Cricket Business : England Cricket Board targeting £10million Unilever sponsorship for The Hundred

Due to the Covid-19 pandemic, the England & Wales Cricket Board (ECB) had to postpone the much hyped first season of The Hundred this year. But the English board is committed to hold the season in 2021 even if it has to be conducted closed doors. The good news for the ECB is that they are almost on verge of closure of large sponsorship deal with Unilever for the Hundred. According to a report by The Mail, sponsorship talks are in advanced stage with Unilever and the deal size is as large as £10million (97 Crore) per annum.

As per the deal understanding, all portfolio companies of Unilever will leverage the sponsorship asset and the Hundred will be endorsed by a number of the multinational manufacturer’s best-known products, including Wall’s ice-cream, Sure deodorant and Persil washing powder.

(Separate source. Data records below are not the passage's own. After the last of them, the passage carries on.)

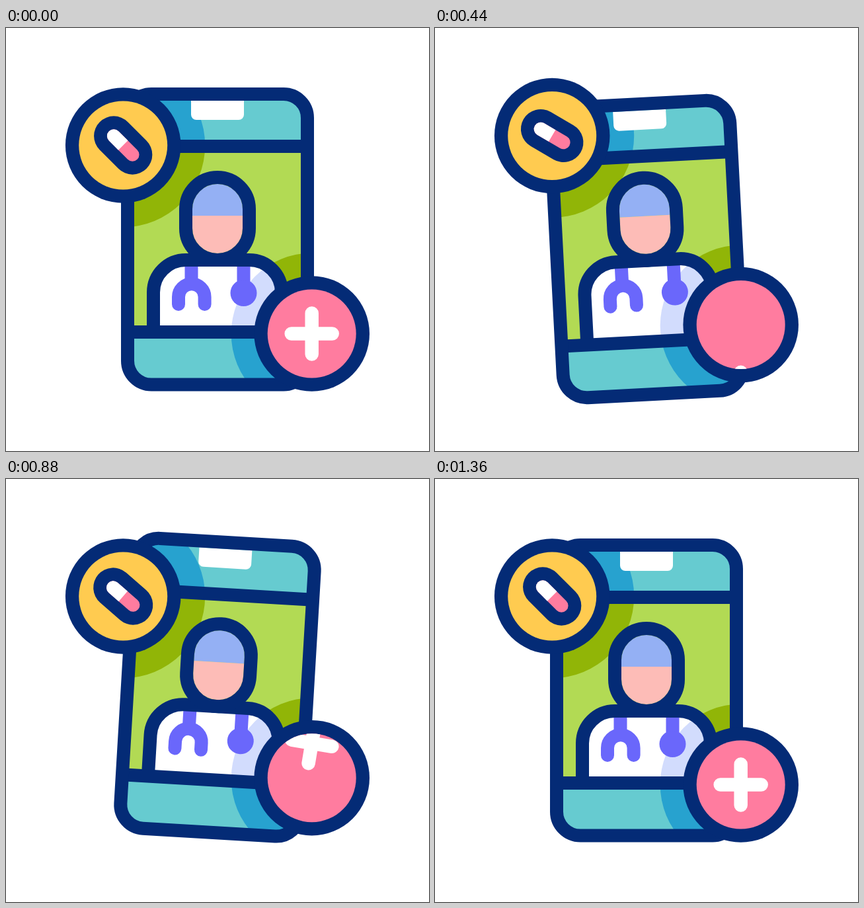
Write an HTML page with a canvas that moves like this. It is 640 px wide and 640 px high and loops after 1.68 s.

```html
<!DOCTYPE html>
<html lang="en">
<head>
<meta charset="utf-8">
<title>Online doctor</title>
<style>
  html, body { margin: 0; width: 100%; height: 100%; overflow: hidden; background: #fff; }
  canvas { display: block; width: 640px; height: 640px; }
</style>
</head>
<body>
<canvas id="stage" width="640" height="640"></canvas>
<script>
const ctx = document.getElementById('stage').getContext('2d');
const LOOP = 1680;
const NAVY = '#042b76', PINK = '#ff7c9f', WHITE = '#fff', VIOLET = '#6a67fb';
const TEAL = '#66cbd0', TEAL_SHADE = '#27a2cf';

const smooth = u => u * u * (3 - 2 * u);
const linear = u => u;

// Eased progress from 0 to 1 between two times in ms.
const ramp = (t, from, to, ease = smooth) =>
  ease(Math.min(1, Math.max(0, (t - from) / (to - from))));

// Swings from rest through each [time, value] turning point.
function swing(t, rest, ...turns) {
  let value = rest, from = 0;
  for (const [time, next] of turns) {
    value += (next - value) * ramp(t, from, time);
    if (t < time) break;
    from = time;
  }
  return value;
}

// Rises to a value, holds it, and falls back to zero.
const lift = (t, height, start, top, leave, end) =>
  height * (ramp(t, start, top) - ramp(t, leave, end));

// The cross drops out of its badge, then falls back in and settles.
const crossDrop = t => t < 560
  ? 120 * ramp(t, 190, 520)
  : -112 + 127 * ramp(t, 600, 1200, linear) - 15 * ramp(t, 1200, 1360);

const poseAt = t => ({
  phoneAngle: swing(t, 0, [278, 9], [550, -9.5], [760, 4.6], [1120, 0]),
  phoneY: swing(t, 0, [375, 20], [680, -23.5], [960, 0]),
  doctorY: swing(t, 0, [520, -15], [1000, 0]),
  pillY: lift(t, -14.5, 0, 420, 510, 820),
  pillAngle: swing(t, 45, [370, 23.5], [620, 58], [800, 39], [1000, 45]),
  plusY: lift(t, -28.3, 255, 640, 680, 1020),
  crossY: crossDrop(t),
  crossAngle: 90 * ramp(t, 760, 1360)
});

function shape(build) {
  const path = new Path2D();
  build(path);
  return path;
}
const box = (x, y, w, h, r = 0) => shape(p => p.roundRect(x, y, w, h, r));
const disc = (x, y, r) => shape(p => p.arc(x, y, r, 0, 7));

const frame = box(184, 100, 272, 439.5, 36);
const header = box(184, 100, 272, 79, [36, 36, 0, 0]);
const screen = box(184, 179, 272, 281);
const footer = box(184, 460, 272, 79.5, [0, 0, 36, 36]);
const dividers = new Path2D('M184 179H456M184 460H456');
const notch = box(280, 110, 80, 29, [0, 0, 8, 8]);
const head = box(272, 226, 96, 125, 48);
const hair = box(282, 236, 76, 48, [38, 38, 0, 0]);
const face = box(282, 284, 76, 57, [0, 0, 38, 38]);
const torso = new Path2D('M223 500V400a49 49 0 0 1 49-49H368a49 49 0 0 1 49 49V500');
const straps = new Path2D('M280.5 360V380M359.5 360V390');
const tubes = new Path2D('M261 418V407a19.8 19.8 0 0 1 39.6 0V418');
const chestpiece = disc(359.5, 401, 20);
const cross = new Path2D('M-31 0H31M0-31V31');
const pill = new Path2D('M-20 0H20');
const pillStart = box(-30.2, -10.2, 30.2, 20.4, [10.2, 0, 0, 10.2]);

function fill(path, color) {
  ctx.fillStyle = color;
  ctx.fill(path);
}

function stroke(path, color = NAVY, width = 20, cap = 'butt') {
  ctx.strokeStyle = color;
  ctx.lineWidth = width;
  ctx.lineCap = cap;
  ctx.stroke(path);
}

function layer(draw) {
  ctx.save();
  draw();
  ctx.restore();
}

const rotate = degrees => ctx.rotate(degrees * Math.PI / 180);

// The badges cast round shadows that stay upright while the phone tilts.
function fillShaded(path, color, shade, shadows) {
  fill(path, color);
  layer(() => {
    ctx.clip(path);
    ctx.resetTransform();
    shadows.forEach(s => fill(s, shade));
  });
}

function drawDoctor(shadows) {
  fillShaded(torso, WHITE, '#d2dcfd', shadows);
  stroke(straps, VIOLET);
  stroke(tubes, VIOLET, 20, 'round');
  fill(chestpiece, VIOLET);
  stroke(torso);
  fill(hair, '#94b0f4');
  fill(face, '#fdbcb7');
  stroke(head);
}

function drawPhone(pose, shadows) {
  ctx.translate(320, 320 + pose.phoneY);
  rotate(pose.phoneAngle);
  ctx.translate(-320, -320);
  fillShaded(header, TEAL, TEAL_SHADE, shadows);
  fillShaded(screen, '#b2da54', '#91b507', shadows);
  layer(() => {
    ctx.clip(screen);
    ctx.translate(0, pose.doctorY);
    drawDoctor(shadows);
  });
  fillShaded(footer, TEAL, TEAL_SHADE, shadows);
  fill(notch, WHITE);
  stroke(dividers);
  stroke(frame);
}

function drawBadge(x, y, color, drawIcon) {
  ctx.translate(x, y);
  fill(disc(0, 0, 87.3), NAVY);
  const plate = disc(0, 0, 67);
  fill(plate, color);
  ctx.clip(plate);
  drawIcon();
}

function render(t) {
  const pose = poseAt(t);
  const shadows = [
    disc(177.2, 177.5 + pose.pillY, 124),
    disc(462.7, 462.5 + pose.plusY * 0.9, 122)
  ];

  fill(box(0, 0, 640, 640), WHITE);
  layer(() => drawPhone(pose, shadows));
  layer(() => drawBadge(177.2, 177.5 + pose.pillY, '#ffcb50', () => {
    rotate(pose.pillAngle);
    stroke(pill, NAVY, 60, 'round');
    stroke(pill, PINK, 20.4, 'round');
    fill(pillStart, WHITE);
  }));
  layer(() => drawBadge(462.7, 462.5 + pose.plusY, PINK, () => {
    ctx.translate(0, pose.crossY);
    rotate(pose.crossAngle);
    stroke(cross, WHITE, 20.5, 'round');
  }));
}

const start = performance.now();
function tick() {
  render((performance.now() - start) % LOOP);
  requestAnimationFrame(tick);
}
tick();
</script>
</body>
</html>
```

The deal according to the report will be for five years starting next year with the first edition of The Hundred. The ECB’s finances are under pressure as they are expecting to lose over £100m this summer. Even the ongoing series against Pakistan has been played without the Title Sponsor in place. So confirmation of ongoing commercial interest will come as a major relief for the English Board.

Cricket Business : ECB are looking for sponsorship deals ahead of the Hundred which is to take place next year

The first edition of the Hundred is now expected to take place in July 2021. The Hundred, the ECB’s brainchild, was created as an eight-team 100-ball competition, which has been meant for a new audience comprising mainly women, children, families, which really had not come to cricket. The ECB believes the Hundred has the potential to create millions in revenue which in turn would be utilized to help develop the grassroots game in England.

While franchises being privately owned is par for the course in some short-form leagues, including in the Indian Premier League, The Hundred had been set up to be self-sustaining, with the competition in its entirety, including all the teams, being owned and run centrally by the ECB, a similar model to that employed by the Big Bash League in Australia.